◆ WHAT YOU ARE ASKED TO DO ◆
Your answer must consist of one number: how many lines in the records contain "height".

═════ INFORMATION PROVIDED

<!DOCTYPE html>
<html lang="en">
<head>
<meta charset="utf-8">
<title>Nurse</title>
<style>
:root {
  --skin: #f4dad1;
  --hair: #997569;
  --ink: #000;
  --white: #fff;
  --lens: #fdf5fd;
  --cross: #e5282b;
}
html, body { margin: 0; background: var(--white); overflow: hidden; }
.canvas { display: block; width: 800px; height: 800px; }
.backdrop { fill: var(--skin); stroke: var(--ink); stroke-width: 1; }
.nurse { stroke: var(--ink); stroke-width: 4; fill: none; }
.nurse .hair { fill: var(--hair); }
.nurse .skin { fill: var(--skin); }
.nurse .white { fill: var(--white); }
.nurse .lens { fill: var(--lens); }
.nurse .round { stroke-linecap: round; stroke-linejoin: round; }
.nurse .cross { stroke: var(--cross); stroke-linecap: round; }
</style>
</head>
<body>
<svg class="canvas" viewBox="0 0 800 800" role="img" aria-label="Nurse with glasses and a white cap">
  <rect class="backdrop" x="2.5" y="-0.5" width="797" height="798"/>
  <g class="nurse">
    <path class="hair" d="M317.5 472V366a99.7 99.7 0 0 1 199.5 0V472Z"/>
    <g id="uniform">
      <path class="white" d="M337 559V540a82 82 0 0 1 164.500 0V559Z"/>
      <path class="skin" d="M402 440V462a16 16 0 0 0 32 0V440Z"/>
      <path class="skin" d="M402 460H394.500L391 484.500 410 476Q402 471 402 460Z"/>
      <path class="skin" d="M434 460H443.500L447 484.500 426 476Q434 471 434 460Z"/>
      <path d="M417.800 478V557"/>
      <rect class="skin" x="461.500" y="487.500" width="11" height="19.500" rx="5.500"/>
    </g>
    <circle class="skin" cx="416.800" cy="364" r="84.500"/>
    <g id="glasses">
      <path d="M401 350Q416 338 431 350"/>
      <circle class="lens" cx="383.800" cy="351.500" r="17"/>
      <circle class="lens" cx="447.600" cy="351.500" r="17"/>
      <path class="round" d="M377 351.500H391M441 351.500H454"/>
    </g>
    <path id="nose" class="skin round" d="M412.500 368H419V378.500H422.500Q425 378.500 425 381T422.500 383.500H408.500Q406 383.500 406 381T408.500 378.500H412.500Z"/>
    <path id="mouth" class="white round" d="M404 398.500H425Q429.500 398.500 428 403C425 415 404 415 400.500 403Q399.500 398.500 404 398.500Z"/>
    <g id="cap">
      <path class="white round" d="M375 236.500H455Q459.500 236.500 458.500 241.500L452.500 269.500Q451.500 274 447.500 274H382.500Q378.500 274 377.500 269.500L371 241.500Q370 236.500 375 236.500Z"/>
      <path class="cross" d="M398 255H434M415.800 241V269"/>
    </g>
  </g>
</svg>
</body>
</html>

══════════
═════ INFORMATION PROVIDED

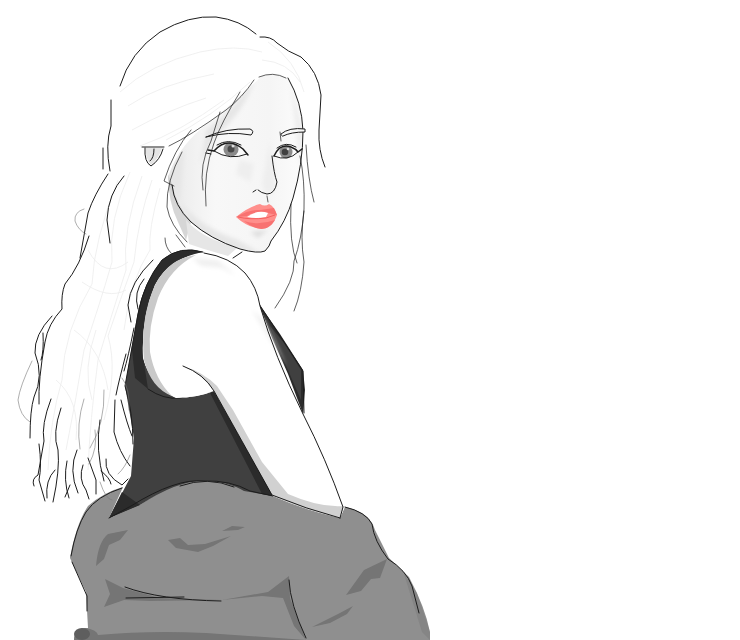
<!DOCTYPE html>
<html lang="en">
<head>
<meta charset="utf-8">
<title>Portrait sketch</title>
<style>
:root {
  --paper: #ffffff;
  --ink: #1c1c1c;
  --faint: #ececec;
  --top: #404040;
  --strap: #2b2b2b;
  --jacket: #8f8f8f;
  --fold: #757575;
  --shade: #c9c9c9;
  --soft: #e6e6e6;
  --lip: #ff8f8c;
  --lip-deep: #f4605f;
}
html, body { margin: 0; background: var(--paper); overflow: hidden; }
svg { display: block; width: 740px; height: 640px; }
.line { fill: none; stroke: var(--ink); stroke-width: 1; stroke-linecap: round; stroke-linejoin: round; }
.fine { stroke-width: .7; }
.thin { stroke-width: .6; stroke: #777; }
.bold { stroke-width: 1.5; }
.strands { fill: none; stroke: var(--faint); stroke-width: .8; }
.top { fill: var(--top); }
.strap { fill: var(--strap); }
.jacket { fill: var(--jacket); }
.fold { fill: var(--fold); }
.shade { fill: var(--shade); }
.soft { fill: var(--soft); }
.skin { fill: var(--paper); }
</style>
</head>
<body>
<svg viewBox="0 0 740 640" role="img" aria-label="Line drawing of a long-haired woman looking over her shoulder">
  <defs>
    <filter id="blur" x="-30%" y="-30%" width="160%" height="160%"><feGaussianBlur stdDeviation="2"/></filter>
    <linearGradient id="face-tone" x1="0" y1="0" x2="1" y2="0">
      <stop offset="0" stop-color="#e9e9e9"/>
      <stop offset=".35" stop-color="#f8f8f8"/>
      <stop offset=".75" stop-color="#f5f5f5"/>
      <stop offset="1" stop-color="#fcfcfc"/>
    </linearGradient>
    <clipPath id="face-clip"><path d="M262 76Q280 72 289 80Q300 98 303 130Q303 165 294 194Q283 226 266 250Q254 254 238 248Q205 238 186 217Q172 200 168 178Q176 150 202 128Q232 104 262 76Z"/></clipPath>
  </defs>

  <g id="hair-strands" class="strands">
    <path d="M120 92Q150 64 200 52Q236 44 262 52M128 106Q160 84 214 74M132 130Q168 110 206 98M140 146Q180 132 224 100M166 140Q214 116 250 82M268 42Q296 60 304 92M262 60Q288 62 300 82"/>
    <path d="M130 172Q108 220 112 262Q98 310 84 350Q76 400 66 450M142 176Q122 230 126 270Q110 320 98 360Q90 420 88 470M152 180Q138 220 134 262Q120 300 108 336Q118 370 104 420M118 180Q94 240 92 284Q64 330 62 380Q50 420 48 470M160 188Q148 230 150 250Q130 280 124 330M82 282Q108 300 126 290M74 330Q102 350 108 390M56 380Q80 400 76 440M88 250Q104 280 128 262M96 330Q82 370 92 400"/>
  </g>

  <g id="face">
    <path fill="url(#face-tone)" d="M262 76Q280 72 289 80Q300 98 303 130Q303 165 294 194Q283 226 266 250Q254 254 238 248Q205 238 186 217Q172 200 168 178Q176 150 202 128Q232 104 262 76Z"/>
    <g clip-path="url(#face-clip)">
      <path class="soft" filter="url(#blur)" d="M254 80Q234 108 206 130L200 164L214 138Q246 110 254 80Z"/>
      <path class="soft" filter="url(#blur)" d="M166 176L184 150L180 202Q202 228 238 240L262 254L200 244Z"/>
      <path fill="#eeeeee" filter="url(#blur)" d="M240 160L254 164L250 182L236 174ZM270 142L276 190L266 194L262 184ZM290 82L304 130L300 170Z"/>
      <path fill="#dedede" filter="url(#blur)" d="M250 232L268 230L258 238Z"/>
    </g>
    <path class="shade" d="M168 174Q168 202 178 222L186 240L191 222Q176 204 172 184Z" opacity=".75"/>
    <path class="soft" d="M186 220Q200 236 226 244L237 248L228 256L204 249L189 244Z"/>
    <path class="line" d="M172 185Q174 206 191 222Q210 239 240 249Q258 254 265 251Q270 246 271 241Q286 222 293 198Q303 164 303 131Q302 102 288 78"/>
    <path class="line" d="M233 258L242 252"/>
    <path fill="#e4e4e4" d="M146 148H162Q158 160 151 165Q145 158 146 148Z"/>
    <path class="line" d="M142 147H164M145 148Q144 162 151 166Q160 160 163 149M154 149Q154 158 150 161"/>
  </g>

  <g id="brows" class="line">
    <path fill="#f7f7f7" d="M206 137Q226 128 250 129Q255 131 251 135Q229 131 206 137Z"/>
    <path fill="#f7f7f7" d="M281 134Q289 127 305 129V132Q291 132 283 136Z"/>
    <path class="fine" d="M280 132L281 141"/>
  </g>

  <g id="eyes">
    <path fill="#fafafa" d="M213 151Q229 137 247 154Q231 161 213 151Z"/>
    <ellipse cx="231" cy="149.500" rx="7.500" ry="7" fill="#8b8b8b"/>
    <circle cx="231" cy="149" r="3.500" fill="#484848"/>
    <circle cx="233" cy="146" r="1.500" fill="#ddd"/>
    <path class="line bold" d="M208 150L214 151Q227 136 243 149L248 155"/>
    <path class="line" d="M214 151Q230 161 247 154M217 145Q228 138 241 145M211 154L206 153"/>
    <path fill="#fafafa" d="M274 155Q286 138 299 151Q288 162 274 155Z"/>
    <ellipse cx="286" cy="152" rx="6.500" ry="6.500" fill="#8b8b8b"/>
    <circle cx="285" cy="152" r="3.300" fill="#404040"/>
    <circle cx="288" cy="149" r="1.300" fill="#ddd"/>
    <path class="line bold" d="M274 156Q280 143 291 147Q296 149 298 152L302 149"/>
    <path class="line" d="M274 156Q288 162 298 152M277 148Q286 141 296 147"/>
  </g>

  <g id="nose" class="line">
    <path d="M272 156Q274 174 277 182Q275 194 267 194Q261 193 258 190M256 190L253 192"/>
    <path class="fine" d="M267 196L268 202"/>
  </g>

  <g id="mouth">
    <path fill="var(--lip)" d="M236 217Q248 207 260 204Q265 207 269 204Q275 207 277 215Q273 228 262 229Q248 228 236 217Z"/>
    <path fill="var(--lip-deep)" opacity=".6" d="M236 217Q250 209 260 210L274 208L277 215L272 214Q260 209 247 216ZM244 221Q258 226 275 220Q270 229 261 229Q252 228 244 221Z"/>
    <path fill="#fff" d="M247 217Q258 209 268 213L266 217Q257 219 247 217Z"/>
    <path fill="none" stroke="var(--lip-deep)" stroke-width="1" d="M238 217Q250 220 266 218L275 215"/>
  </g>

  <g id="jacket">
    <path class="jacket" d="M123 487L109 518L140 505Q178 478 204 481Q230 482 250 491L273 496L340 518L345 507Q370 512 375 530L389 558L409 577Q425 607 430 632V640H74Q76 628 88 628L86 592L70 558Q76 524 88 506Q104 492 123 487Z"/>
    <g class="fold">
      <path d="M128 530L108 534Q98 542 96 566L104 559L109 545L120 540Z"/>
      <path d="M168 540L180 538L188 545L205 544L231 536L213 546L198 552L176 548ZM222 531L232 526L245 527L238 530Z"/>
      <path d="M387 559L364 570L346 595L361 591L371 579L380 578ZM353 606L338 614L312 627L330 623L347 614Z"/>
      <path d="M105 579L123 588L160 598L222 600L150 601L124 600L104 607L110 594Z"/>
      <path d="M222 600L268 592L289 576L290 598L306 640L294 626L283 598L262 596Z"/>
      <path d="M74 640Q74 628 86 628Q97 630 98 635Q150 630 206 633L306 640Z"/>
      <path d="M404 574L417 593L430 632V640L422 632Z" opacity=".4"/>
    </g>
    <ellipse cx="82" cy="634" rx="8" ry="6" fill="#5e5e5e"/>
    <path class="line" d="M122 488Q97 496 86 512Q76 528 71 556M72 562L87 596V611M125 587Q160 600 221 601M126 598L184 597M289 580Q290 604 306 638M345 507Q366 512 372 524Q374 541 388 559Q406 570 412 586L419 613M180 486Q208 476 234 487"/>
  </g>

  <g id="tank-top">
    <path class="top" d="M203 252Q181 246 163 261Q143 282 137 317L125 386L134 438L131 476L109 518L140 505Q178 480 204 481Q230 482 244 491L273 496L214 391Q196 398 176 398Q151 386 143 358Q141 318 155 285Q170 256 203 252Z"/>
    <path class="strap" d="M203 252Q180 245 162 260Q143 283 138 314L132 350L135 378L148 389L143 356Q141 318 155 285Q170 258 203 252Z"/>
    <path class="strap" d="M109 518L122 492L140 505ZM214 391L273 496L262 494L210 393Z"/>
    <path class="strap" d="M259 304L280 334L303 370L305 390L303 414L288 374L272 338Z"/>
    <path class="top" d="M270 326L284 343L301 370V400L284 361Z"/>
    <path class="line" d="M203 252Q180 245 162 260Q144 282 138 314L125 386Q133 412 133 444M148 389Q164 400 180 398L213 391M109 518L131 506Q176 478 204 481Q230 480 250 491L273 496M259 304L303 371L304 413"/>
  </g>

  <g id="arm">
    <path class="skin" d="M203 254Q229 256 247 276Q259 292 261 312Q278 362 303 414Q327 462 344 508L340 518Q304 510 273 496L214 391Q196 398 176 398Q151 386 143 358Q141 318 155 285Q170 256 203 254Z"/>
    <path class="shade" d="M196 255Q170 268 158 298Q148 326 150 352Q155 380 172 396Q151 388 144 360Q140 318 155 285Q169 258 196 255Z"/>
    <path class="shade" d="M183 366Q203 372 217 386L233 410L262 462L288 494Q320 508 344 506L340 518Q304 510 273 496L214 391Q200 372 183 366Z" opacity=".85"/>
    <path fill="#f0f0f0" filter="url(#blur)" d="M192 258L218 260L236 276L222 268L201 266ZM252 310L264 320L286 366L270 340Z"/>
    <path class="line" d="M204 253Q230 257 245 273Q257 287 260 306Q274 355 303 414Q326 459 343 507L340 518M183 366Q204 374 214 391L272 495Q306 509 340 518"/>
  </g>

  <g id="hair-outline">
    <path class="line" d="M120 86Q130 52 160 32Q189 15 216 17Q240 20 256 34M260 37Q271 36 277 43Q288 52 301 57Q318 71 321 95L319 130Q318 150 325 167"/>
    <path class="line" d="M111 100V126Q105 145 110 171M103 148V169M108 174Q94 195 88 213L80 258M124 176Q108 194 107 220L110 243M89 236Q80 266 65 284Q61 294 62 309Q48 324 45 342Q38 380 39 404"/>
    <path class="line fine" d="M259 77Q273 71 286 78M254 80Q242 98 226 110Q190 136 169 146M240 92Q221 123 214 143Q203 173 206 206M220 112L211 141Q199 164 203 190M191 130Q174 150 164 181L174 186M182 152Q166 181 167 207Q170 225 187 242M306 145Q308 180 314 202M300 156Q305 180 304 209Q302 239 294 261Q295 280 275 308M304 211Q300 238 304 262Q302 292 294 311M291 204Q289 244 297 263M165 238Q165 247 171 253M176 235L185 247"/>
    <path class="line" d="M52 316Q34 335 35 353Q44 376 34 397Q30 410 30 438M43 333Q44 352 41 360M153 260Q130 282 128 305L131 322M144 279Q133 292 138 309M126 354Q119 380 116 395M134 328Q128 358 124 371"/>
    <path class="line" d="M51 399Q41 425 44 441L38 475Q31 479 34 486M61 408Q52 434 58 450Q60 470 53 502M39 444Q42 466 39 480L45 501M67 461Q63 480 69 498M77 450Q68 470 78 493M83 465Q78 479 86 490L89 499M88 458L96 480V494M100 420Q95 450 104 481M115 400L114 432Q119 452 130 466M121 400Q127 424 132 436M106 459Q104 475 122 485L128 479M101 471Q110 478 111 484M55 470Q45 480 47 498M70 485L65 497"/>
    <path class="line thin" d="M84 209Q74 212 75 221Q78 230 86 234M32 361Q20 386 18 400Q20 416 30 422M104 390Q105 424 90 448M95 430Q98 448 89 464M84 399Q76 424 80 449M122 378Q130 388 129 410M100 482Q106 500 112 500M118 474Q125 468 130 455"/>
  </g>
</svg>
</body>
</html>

══════════

◆ TASK ANSWER ◆
5